Extracted entries:
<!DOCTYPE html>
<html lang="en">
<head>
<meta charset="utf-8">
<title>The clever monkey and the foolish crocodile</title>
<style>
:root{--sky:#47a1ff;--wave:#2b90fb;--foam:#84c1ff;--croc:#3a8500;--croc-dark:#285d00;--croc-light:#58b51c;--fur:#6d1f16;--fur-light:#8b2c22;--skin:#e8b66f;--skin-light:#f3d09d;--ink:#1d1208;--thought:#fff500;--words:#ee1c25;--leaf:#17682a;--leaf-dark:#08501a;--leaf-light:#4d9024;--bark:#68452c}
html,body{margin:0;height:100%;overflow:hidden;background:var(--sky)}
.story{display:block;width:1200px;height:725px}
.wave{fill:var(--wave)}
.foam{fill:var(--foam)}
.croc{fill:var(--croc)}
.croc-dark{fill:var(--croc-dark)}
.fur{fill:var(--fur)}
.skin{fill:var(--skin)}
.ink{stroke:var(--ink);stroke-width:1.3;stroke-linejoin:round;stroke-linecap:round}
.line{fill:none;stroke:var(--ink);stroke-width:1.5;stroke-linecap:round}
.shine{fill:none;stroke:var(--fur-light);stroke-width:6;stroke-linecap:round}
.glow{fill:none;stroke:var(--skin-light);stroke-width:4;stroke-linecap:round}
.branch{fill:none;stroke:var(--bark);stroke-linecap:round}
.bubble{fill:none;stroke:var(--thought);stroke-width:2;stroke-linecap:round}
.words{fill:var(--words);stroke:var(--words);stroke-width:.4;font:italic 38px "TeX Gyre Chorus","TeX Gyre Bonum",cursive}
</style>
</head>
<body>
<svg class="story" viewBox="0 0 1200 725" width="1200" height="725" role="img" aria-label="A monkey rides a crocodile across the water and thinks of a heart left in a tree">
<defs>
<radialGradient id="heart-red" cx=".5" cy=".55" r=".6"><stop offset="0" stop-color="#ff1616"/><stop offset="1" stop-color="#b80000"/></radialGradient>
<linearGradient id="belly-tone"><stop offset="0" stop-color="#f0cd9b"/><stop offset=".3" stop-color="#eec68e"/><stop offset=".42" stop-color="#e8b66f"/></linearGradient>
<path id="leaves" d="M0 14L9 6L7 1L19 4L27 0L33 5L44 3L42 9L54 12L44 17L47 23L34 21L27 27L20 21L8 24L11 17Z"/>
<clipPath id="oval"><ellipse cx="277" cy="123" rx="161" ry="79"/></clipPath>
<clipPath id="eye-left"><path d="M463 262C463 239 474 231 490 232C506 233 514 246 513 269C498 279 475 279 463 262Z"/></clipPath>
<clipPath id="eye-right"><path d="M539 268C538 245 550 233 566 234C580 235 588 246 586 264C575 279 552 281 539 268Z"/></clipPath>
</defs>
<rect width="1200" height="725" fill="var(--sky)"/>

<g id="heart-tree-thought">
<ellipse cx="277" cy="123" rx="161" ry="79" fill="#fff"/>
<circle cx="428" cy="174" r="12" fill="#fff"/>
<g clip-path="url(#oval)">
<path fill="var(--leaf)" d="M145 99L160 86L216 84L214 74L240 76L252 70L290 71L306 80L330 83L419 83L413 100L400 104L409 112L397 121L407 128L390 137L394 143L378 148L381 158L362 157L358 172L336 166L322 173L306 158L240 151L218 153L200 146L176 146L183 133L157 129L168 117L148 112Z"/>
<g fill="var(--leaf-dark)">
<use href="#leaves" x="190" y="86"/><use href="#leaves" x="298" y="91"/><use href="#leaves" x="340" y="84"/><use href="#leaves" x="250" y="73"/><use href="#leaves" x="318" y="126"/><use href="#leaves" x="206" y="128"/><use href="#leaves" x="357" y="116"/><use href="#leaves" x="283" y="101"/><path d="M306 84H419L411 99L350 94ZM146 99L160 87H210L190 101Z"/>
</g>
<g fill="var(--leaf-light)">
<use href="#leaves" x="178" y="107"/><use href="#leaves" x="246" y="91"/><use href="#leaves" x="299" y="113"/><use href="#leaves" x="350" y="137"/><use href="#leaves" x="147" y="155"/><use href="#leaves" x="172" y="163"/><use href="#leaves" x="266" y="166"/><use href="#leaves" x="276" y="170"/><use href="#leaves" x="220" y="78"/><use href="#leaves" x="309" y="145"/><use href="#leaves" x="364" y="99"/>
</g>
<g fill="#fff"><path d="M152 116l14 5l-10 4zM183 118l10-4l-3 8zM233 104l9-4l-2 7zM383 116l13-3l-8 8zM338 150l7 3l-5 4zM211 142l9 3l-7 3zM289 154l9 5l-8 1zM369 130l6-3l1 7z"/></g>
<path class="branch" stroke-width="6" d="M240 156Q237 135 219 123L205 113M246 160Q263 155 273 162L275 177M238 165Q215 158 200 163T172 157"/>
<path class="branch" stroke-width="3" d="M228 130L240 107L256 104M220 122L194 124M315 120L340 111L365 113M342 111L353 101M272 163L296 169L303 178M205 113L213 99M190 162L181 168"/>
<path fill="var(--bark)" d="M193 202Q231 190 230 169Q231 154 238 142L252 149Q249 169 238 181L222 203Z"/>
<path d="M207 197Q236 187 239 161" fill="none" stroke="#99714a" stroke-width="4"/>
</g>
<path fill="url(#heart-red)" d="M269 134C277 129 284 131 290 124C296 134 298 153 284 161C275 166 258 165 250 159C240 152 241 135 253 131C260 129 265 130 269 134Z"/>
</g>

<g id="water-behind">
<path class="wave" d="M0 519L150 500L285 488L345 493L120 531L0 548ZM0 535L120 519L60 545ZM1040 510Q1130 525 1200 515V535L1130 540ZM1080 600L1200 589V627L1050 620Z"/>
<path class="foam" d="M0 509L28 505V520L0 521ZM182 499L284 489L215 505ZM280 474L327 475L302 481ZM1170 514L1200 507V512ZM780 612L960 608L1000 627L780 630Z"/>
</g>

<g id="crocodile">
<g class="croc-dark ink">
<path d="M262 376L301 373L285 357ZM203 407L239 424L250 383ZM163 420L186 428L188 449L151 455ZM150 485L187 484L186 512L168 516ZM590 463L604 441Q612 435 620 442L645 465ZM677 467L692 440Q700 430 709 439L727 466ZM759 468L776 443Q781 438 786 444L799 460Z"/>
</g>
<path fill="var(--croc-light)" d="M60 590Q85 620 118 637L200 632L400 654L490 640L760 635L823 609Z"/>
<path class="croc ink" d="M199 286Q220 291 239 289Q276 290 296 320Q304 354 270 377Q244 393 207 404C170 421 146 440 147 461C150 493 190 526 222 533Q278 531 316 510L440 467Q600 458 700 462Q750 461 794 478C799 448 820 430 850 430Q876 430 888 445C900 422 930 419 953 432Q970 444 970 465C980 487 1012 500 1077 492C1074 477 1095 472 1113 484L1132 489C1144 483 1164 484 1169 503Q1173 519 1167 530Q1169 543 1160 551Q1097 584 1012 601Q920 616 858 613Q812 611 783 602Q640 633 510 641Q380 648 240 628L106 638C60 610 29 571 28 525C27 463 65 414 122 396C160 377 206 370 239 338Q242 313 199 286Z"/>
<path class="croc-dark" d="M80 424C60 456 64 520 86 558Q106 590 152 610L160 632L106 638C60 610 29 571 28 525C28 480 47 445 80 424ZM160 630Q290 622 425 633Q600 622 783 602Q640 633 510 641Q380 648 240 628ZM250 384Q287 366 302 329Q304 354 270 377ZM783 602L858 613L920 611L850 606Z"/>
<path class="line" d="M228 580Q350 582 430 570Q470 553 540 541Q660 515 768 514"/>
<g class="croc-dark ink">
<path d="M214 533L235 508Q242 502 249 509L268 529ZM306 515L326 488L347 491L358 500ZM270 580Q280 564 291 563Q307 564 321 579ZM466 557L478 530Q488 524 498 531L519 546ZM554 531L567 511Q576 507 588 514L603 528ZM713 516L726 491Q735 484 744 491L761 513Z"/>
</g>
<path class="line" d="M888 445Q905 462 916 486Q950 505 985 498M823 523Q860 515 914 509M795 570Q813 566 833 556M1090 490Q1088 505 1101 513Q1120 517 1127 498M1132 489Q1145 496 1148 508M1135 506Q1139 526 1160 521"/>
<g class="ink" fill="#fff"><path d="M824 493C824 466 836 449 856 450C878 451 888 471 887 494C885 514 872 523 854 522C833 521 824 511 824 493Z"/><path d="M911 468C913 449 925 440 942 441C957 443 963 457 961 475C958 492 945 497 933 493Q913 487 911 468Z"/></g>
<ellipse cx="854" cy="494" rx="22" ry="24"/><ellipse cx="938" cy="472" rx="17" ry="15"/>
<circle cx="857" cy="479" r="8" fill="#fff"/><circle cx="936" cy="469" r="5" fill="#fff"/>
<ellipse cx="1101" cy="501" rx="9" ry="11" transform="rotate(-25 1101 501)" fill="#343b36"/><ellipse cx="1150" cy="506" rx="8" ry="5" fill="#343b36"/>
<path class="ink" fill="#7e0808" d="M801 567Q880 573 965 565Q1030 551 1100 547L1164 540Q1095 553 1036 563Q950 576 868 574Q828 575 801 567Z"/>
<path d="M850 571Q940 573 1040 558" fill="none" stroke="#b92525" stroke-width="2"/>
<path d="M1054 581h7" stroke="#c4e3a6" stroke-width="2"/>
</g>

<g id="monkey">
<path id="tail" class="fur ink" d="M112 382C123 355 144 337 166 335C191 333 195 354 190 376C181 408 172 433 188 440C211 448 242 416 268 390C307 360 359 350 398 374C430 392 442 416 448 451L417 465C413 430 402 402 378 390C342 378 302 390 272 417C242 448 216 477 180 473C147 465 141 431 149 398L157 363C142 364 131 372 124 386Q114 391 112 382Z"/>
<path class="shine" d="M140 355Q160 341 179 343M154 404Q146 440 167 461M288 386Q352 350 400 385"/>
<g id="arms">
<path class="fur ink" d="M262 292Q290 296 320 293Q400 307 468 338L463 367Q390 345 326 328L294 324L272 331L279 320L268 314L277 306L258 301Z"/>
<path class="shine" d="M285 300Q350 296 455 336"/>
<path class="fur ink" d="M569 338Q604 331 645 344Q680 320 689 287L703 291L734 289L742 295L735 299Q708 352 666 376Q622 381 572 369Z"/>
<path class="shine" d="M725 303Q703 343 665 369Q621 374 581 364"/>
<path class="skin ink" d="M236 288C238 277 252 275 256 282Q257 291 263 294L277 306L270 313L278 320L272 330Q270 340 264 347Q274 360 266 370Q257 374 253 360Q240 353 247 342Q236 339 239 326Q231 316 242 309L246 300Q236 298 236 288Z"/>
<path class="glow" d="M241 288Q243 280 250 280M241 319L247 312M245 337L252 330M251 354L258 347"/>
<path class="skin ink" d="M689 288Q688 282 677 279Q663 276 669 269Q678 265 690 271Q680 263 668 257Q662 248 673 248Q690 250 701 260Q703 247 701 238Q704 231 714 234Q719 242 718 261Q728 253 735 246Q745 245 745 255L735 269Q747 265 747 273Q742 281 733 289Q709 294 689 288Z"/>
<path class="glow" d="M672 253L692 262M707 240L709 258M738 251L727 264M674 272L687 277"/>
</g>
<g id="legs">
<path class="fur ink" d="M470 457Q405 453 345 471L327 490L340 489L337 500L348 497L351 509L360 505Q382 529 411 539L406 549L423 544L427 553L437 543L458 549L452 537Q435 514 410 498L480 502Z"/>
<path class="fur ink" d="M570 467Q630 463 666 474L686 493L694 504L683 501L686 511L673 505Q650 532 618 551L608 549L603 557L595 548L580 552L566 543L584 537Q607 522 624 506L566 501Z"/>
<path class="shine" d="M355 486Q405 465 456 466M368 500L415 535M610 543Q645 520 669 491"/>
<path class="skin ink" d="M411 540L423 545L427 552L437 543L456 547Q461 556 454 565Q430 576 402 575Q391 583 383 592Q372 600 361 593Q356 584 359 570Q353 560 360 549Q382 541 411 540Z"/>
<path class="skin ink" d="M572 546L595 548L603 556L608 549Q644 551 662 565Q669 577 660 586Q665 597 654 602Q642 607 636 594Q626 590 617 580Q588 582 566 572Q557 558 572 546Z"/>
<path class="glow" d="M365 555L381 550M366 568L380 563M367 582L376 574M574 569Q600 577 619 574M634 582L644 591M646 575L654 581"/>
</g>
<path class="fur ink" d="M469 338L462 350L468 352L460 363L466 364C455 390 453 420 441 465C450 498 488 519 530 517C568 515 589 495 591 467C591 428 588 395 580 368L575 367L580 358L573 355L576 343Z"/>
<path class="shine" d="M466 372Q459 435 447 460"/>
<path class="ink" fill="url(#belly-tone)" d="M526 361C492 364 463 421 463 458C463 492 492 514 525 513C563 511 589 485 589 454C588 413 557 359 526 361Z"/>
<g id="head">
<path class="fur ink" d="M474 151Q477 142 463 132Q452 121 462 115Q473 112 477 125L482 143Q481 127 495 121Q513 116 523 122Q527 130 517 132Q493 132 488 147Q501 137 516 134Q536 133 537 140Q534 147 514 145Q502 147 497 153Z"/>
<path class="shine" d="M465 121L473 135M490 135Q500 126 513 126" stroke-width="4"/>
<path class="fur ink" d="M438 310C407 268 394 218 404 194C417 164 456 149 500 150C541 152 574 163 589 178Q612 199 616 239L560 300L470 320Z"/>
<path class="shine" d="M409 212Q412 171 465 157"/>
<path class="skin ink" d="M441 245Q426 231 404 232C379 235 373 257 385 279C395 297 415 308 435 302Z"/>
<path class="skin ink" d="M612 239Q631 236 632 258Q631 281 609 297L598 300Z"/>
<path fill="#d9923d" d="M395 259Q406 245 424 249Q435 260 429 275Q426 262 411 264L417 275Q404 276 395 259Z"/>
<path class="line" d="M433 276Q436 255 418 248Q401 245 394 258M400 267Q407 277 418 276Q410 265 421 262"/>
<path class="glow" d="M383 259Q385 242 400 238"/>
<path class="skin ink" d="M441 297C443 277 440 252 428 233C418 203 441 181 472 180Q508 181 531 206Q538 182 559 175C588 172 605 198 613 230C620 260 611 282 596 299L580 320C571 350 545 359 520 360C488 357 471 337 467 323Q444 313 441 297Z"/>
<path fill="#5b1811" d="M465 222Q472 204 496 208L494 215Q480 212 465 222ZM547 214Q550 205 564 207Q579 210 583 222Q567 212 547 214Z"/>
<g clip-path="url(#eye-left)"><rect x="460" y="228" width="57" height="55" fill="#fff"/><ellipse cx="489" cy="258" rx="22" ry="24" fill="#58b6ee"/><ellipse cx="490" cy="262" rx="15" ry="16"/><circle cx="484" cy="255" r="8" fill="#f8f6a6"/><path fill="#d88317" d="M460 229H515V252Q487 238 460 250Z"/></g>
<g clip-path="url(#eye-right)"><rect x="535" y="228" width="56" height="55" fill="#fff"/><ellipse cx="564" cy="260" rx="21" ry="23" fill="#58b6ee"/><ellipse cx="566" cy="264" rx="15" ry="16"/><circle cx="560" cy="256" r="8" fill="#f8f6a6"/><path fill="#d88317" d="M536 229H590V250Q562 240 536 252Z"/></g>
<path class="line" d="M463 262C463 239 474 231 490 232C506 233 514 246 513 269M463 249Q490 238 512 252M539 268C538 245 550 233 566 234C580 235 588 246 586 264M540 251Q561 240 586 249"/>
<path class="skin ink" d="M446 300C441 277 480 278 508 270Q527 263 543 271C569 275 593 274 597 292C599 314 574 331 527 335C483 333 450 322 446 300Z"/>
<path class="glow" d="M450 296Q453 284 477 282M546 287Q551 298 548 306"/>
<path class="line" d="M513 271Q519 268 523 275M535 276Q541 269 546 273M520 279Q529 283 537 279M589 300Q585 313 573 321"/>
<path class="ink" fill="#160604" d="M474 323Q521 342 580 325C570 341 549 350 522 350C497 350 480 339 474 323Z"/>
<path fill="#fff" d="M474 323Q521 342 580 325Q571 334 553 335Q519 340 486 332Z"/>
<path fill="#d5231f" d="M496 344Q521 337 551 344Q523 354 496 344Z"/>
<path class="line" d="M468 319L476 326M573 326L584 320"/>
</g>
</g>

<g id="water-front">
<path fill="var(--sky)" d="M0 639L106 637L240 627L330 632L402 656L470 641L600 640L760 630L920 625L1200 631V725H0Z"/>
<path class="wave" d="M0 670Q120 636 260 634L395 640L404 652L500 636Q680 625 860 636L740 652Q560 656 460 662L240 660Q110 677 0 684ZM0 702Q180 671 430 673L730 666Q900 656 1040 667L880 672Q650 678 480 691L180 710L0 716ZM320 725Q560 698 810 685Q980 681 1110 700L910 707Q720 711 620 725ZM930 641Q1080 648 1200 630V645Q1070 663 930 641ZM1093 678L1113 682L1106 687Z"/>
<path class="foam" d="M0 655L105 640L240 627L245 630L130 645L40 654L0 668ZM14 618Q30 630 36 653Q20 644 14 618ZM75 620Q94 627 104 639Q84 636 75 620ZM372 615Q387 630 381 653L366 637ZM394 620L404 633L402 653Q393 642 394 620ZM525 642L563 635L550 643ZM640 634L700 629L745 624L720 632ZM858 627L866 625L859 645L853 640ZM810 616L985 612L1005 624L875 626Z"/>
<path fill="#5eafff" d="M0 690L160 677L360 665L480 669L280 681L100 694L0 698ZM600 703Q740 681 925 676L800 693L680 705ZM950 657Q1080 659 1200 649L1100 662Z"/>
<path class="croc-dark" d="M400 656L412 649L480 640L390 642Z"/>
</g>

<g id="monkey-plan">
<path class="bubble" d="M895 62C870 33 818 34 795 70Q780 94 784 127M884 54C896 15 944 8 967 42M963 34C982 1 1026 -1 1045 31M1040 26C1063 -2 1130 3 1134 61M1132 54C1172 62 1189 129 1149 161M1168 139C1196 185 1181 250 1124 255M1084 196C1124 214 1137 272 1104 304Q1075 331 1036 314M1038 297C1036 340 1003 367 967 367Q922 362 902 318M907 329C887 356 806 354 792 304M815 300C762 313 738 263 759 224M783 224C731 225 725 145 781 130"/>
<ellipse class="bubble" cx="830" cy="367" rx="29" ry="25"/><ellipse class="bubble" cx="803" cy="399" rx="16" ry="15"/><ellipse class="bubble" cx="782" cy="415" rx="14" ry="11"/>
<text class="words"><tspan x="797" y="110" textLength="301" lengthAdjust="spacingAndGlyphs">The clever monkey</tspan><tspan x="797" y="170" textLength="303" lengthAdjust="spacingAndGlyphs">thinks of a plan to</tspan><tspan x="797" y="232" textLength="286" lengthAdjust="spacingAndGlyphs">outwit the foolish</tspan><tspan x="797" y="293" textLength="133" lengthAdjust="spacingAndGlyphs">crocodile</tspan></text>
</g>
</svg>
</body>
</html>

Work request: Using the records above, copy word for word the line with "457Q405 453 345", the line with "486Q405 465 456", and every line between them.

Written response:
<path class="fur ink" d="M470 457Q405 453 345 471L327 490L340 489L337 500L348 497L351 509L360 505Q382 529 411 539L406 549L423 544L427 553L437 543L458 549L452 537Q435 514 410 498L480 502Z"/>
<path class="fur ink" d="M570 467Q630 463 666 474L686 493L694 504L683 501L686 511L673 505Q650 532 618 551L608 549L603 557L595 548L580 552L566 543L584 537Q607 522 624 506L566 501Z"/>
<path class="shine" d="M355 486Q405 465 456 466M368 500L415 535M610 543Q645 520 669 491"/>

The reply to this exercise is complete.